### AVAILABLE RECORDS

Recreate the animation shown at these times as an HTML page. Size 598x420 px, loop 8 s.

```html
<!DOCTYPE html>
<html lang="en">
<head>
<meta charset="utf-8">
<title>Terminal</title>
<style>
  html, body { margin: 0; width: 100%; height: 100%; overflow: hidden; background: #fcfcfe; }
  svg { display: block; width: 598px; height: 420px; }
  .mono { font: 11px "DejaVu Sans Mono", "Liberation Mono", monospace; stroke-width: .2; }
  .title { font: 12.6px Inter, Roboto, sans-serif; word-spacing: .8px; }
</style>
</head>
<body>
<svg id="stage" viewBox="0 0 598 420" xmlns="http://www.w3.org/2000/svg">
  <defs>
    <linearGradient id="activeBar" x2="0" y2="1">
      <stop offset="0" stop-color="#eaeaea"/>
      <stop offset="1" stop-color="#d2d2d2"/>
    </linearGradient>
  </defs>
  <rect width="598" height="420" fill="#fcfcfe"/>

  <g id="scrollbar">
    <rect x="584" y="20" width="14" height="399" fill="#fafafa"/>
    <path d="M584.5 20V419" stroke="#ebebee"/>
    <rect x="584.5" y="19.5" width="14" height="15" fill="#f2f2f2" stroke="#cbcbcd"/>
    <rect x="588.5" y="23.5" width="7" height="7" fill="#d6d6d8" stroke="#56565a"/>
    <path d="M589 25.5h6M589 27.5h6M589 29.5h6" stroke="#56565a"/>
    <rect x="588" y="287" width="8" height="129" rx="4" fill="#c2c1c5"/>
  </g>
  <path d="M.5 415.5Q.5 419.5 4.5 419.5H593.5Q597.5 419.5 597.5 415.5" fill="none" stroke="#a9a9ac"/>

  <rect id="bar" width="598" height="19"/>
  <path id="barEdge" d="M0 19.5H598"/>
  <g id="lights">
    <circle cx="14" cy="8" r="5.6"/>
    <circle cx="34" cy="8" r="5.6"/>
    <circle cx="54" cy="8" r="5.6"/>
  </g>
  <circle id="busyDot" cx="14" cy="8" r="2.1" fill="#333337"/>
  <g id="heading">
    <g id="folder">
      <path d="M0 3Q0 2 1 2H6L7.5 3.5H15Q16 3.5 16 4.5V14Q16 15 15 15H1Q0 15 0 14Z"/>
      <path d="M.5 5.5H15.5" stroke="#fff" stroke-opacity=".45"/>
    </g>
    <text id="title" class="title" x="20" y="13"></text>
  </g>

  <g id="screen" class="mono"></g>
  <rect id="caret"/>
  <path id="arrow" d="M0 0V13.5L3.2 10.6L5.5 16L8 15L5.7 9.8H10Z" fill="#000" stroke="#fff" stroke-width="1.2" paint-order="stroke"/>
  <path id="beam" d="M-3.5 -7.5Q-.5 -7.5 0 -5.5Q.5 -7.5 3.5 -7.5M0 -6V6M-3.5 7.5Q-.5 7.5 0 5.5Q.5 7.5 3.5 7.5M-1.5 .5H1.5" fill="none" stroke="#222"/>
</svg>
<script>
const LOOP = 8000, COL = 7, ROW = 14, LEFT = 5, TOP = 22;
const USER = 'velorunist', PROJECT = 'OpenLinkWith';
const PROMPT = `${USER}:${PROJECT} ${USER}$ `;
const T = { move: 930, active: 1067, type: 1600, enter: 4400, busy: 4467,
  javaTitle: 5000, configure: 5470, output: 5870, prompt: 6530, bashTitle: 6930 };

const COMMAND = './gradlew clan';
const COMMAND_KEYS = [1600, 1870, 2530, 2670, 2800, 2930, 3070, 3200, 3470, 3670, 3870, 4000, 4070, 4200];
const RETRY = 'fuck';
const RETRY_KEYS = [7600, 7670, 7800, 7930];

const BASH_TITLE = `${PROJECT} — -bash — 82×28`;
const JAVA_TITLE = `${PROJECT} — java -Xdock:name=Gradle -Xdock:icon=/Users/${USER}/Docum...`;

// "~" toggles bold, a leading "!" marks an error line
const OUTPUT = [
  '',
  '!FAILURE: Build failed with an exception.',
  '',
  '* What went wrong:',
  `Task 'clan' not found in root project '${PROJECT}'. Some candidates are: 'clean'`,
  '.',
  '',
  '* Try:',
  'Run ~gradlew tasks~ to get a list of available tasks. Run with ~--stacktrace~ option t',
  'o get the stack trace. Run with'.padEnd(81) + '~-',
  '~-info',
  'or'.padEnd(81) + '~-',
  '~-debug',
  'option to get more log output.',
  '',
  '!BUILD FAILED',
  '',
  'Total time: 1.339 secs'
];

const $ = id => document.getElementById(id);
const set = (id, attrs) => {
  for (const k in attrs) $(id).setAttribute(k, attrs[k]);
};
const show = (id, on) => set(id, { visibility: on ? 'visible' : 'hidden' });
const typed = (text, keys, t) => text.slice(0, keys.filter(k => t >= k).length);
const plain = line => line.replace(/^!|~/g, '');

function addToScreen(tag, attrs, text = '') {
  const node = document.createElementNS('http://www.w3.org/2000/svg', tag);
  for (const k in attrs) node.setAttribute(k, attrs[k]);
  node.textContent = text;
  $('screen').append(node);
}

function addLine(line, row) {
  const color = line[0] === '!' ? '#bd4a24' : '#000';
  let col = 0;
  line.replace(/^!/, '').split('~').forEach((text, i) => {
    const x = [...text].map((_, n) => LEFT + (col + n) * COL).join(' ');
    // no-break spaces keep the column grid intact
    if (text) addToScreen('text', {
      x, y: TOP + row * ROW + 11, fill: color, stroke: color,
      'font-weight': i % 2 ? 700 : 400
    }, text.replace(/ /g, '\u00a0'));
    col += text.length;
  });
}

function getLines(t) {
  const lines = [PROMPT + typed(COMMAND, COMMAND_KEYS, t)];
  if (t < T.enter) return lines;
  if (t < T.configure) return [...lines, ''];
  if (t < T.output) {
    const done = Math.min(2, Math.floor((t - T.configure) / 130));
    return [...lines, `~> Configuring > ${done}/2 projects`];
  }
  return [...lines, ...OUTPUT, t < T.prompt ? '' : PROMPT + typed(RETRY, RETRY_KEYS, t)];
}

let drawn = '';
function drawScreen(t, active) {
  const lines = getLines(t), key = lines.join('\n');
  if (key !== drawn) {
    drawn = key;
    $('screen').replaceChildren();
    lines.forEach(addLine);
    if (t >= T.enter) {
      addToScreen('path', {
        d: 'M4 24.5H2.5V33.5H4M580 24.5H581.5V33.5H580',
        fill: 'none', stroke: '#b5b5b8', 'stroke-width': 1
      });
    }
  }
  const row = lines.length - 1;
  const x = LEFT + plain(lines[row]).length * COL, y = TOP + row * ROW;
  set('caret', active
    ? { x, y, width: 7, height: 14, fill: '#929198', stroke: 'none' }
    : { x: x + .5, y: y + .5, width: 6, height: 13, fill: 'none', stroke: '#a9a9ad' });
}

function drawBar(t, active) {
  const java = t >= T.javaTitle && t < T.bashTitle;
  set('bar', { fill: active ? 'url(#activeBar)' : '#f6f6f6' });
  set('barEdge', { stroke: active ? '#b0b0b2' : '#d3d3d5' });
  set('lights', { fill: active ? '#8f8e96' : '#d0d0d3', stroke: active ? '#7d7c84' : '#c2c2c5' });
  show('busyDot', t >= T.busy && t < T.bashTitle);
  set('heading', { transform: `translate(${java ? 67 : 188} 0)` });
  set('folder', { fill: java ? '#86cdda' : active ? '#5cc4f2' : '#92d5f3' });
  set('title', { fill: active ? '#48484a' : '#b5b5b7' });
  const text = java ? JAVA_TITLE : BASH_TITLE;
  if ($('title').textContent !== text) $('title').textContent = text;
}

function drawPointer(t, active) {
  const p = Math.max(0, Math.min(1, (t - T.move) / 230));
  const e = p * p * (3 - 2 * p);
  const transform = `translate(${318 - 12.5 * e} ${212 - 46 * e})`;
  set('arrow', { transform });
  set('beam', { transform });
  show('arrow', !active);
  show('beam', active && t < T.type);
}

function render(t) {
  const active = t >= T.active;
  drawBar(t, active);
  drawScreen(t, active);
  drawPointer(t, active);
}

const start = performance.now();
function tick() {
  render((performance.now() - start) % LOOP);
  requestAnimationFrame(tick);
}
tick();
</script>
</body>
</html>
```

### WORK INSTRUCTION
If a line in the entries above contains "arrow", report it.

### ANSWER TO THE PROBLEM
  <path id="arrow" d="M0 0V13.5L3.2 10.6L5.5 16L8 15L5.7 9.8H10Z" fill="#000" stroke="#fff" stroke-width="1.2" paint-order="stroke"/>
  set('arrow', { transform });
  show('arrow', !active);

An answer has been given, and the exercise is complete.